TO DO:
For the material below, the sole required output is the number of lines that include "horizon".

RECORDS SHOWN:

————

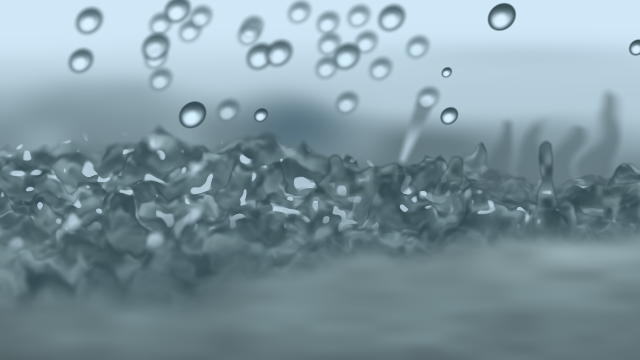
Write a Shadertoy shader that draws this texture.

```glsl
const vec3 SKY = vec3(.81, .91, .97);
const vec3 HAZE = vec3(.70, .80, .85);
const vec3 MIST = vec3(.55, .65, .69);
const vec3 WATER = vec3(.44, .53, .55);
const vec3 DEEP = vec3(.35, .43, .46);
const vec3 SHADE = vec3(.19, .28, .31);
const int SHARP_DROPS = 6;
const int SOFT_DROPS = 18;
const float LAYERS = 11.;
const float FOCUS_HEIGHT = .46;
const float FOCUS_DEPTH = .13;

// Centre and radius, sharp drops first
const vec3 DROPS[14] = vec3[14](
  vec3(1.394, .953, .038), vec3(1.248, .678, .024), vec3(.535, .681, .037),
  vec3(1.77, .868, .022), vec3(1.241, .799, .014), vec3(.725, .68, .019),
  vec3(.248, .942, .036), vec3(.493, .972, .035), vec3(.433, .87, .037),
  vec3(.225, .831, .033), vec3(.722, .843, .036), vec3(.775, .852, .036),
  vec3(.963, .843, .036), vec3(1.088, .95, .036));

float hash(vec2 p) {
  return fract(sin(dot(p, vec2(127.1, 311.7))) * 43758.5);
}

float noise(vec2 p) {
  vec2 i = floor(p), f = fract(p);
  f = f * f * (3. - 2. * f);
  return mix(mix(hash(i), hash(i + vec2(1, 0)), f.x),
             mix(hash(i + vec2(0, 1)), hash(i + 1.), f.x), f.y);
}

vec2 warp(vec2 p) {
  return vec2(noise(p), noise(p + 19.)) - .5;
}

float below(float edge, float soft, float v) {
  return 1. - smoothstep(edge - soft, edge + soft, v);
}

// Tapered rounded limb
float limb(vec2 p, vec2 a, vec2 b, float ra, float rb) {
  float t = clamp(dot(p - a, b - a) / dot(b - a, b - a), 0., 1.);
  return length(p - mix(a, b, t)) - mix(ra, rb, t);
}

float blend(float a, float b) {
  float h = max(.04 - abs(a - b), 0.);
  return min(a, b) - h * h / .16;
}

float glow(vec2 p, vec2 centre, vec2 size) {
  vec2 q = (p - centre) / size;
  return exp(-dot(q, q));
}

vec3 backdrop(vec2 p) {
  float streak = noise(p * vec2(1.6, 9.));
  vec3 c = mix(HAZE, SKY, smoothstep(.7, .94, p.y + .14 * (streak - .5)));
  c -= .07 * glow(p, vec2(1.5, .85), vec2(.45, .04));
  float horizon = mix(.73, .64, smoothstep(.3, 1.4, p.x)) + .05 * (noise(p * 5.) - .5);
  c = mix(c, MIST, below(horizon, .08, p.y));
  c = mix(c, DEEP, .8 * noise(p * vec2(8., 10.)) * below(horizon, .06, p.y));
  c = mix(c, vec3(.3, .42, .49), .7 * glow(p, vec2(.82, .65), vec2(.12, .07)));
  // Out of focus foreground
  float ripple = mix(noise(p * vec2(5., 17.)), noise(p * vec2(11., 34.)), .3);
  vec3 ground = WATER * mix(.84, 1.12, ripple);
  ground += .1 * glow(p, vec2(1.45, .29), vec2(.35, .09)) * (.4 + ripple);
  c = mix(c, ground, below(.42, .08, p.y));
  return c * (1. - .12 * below(.08, .1, p.y));
}

// Overlapping crests, sharp only near the focal plane
void addSplash(inout vec3 c, vec2 p, float pixel) {
  float side = smoothstep(.4, 1.5, p.x);
  vec2 q = p + .035 * warp(p * 15.) + .012 * warp(p * 45.);
  float foot = mix(.15, .36, side) + .1 * (noise(p * 6.) - .5);
  float fade = smoothstep(foot - .04, foot + .08, p.y);
  for (float i = 0.; i < LAYERS; i++) {
    float seed = i * 7.3;
    float base = mix(mix(.62, .49, side), mix(.24, .39, side), i / LAYERS);
    float focus = exp(-pow((base - FOCUS_HEIGHT) / FOCUS_DEPTH, 2.));
    float crest = base + .15 * (noise(vec2(q.x * 9., seed)) - .5)
                + .06 * (noise(vec2(q.x * 27., seed)) - .5);
    float d = crest - q.y, soft = mix(.025, 2. * pixel, focus);
    float grain = mix(noise(q * vec2(18., 25.) + seed),
                      noise(q * vec2(50., 65.) + seed), .5 * focus);
    vec3 body = mix(SHADE, WATER * 1.1, smoothstep(.2, .85, grain));
    body = mix(body, SHADE, .55 * focus * below(.008, .006, d));
    float shine = below(.014, .007, abs(d - .016)) * smoothstep(.5, .8, grain);
    body = mix(body, HAZE, .7 * focus * shine);
    float cover = smoothstep(-soft, soft, d) * exp(-max(d, 0.) / .09);
    c = mix(c, body, .85 * cover * fade);
  }
  c = mix(c, SHADE, .4 * glow(p, vec2(.42, .21), vec2(.22, .08)));
  c = mix(c, SHADE, .5 * glow(p, vec2(1.32, .385), vec2(.1, .025)));
  // Sparkles and soft bright blobs
  float wet = fade * below(mix(.61, .5, side), .03, p.y);
  float spark = smoothstep(.76, .88, noise(q * vec2(38., 44.)));
  c = mix(c, SKY, .75 * spark * wet * smoothstep(.33, .43, p.y));
  vec2 grid = p * 8. + vec2(0., .6 * floor(p.x * 8.)), cell = floor(grid);
  vec2 at = fract(grid) - .3 - .4 * vec2(hash(cell), hash(cell + 5.));
  at.x -= .35 * at.y;
  float blob = below(.16, .1, length(at) + .12 * (noise(p * 40.) - .5));
  blob *= step(.6, hash(cell + 2.)) * below(1., .3, p.x);
  c = mix(c, SKY, .75 * blob * wet * smoothstep(.28, .36, p.y));
}

void addJets(inout vec3 c, vec2 p, float pixel) {
  // Blurred spikes behind
  vec2 bent = p + .05 * warp(p * 13.);
  for (float x = 1.37; x < 1.7; x += .095) {
    float d = limb(bent, vec2(x + .04, .6 + .12 * hash(vec2(x, 4))), vec2(x, .5), .014, .045);
    c = mix(c, DEEP, .65 * below(0., .02, d));
  }
  float streak = limb(p, vec2(1.12, .56), vec2(1.175, .7), .008, .022);
  c = mix(c, mix(SKY, DEEP, smoothstep(.6, .68, p.y)), .65 * below(0., .012, streak));
  // Crowns and columns in focus
  vec2 q = p + .014 * warp(p * 32.);
  float d = blend(limb(q, vec2(.935, .552), vec2(.935, .46), .02, .035),
                  limb(q, vec2(.93, .44), vec2(1.1, .5), .07, .045));
  d = min(d, blend(limb(q, vec2(1.515, .59), vec2(1.52, .45), .016, .017),
                   limb(q, vec2(1.52, .45), vec2(1.52, .36), .014, .065)));
  d = min(d, limb(q, vec2(1.65, .44), vec2(1.8, .44), .045, .06));
  d = min(d, limb(q, vec2(1.265, .545), vec2(1.24, .46), .018, .04));
  float grain = noise(q * vec2(42., 34.));
  vec3 glass = mix(SHADE, WATER, smoothstep(.1, .8, grain));
  glass = mix(glass, SHADE, .7 * smoothstep(-.008, 0., d));
  glass = mix(glass, SKY, smoothstep(.72, .85, grain) * below(-.01, .004, d));
  float foot = smoothstep(.38, .52, p.y + .07 * step(1.4, p.x));
  c = mix(c, glass, .8 * below(0., 2. * pixel, d) * foot);
}

void addDrop(inout vec3 c, vec2 p, vec3 drop, float blur, float opacity) {
  vec2 q = (p - drop.xy) / drop.z;
  q.x -= .18 * q.y;
  float d = length(q);
  vec3 glass = mix(HAZE, SHADE, smoothstep(-.4, .9, q.y));
  glass = mix(glass, SHADE, smoothstep(.55, .98, d) * (1. - blur));
  glass = mix(glass, SKY * 1.05, below(.5, .25, length(q + vec2(.05, .25))));
  c = mix(c, glass, opacity * below(1., blur, d));
}

void mainImage(out vec4 fragColor, in vec2 fragCoord) {
  vec2 p = fragCoord / iResolution.y;
  float pixel = 1. / iResolution.y;
  vec3 c = backdrop(p);
  addSplash(c, p, pixel);
  addJets(c, p, pixel);
  // Falling drops
  for (int i = 0; i < SOFT_DROPS; i++) {
    vec2 spot = vec2(hash(vec2(i, 3)), hash(vec2(i, 10)));
    addDrop(c, p, vec3(vec2(.36, .68) + spot * vec2(.85, .32), .03), .4, .6);
  }
  for (int i = 0; i < 14; i++) {
    bool sharp = i < SHARP_DROPS;
    float blur = sharp ? max(.08, pixel / DROPS[i].z) : .28;
    addDrop(c, p, DROPS[i], blur, sharp ? .95 : .8);
  }
  fragColor = vec4(clamp(c, 0., 1.), 1.);
}
```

————

ANSWER BELOW:
3